===== ENTRIES SUPPLIED =====
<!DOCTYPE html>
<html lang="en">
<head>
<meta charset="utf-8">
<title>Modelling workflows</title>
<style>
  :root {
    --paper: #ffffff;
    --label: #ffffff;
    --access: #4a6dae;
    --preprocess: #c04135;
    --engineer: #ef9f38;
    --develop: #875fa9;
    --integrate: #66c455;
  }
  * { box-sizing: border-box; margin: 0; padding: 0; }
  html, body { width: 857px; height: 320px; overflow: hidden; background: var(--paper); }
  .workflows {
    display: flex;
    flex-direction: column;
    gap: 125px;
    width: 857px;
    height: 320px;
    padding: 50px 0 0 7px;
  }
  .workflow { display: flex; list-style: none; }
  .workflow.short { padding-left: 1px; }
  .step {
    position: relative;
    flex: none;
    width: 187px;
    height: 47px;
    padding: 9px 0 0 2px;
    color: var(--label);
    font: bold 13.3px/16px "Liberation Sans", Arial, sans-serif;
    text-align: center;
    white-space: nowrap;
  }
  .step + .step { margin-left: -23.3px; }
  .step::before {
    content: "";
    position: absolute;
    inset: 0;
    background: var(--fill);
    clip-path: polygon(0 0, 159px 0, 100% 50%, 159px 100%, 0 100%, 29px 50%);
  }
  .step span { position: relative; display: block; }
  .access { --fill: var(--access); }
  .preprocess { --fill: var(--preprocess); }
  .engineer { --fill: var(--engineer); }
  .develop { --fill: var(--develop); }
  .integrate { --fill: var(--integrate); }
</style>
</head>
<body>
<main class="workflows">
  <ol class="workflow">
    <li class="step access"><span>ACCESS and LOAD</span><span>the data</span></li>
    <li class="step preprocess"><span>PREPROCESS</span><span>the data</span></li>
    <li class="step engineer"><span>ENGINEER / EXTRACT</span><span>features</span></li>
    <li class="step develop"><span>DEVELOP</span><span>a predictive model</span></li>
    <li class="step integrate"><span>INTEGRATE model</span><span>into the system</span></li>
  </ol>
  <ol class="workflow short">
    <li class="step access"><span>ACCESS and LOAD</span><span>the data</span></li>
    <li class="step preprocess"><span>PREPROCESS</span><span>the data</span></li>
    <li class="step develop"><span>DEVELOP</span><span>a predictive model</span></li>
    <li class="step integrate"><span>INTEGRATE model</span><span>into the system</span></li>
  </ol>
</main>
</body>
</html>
=====
- _EXERCISE GOAL_
Look through the entries above; copy every line holding the string "padding".

- _RESPONSE FOR THIS EXERCISE_
  * { box-sizing: border-box; margin: 0; padding: 0; }
    padding: 50px 0 0 7px;
  .workflow.short { padding-left: 1px; }
    padding: 9px 0 0 2px;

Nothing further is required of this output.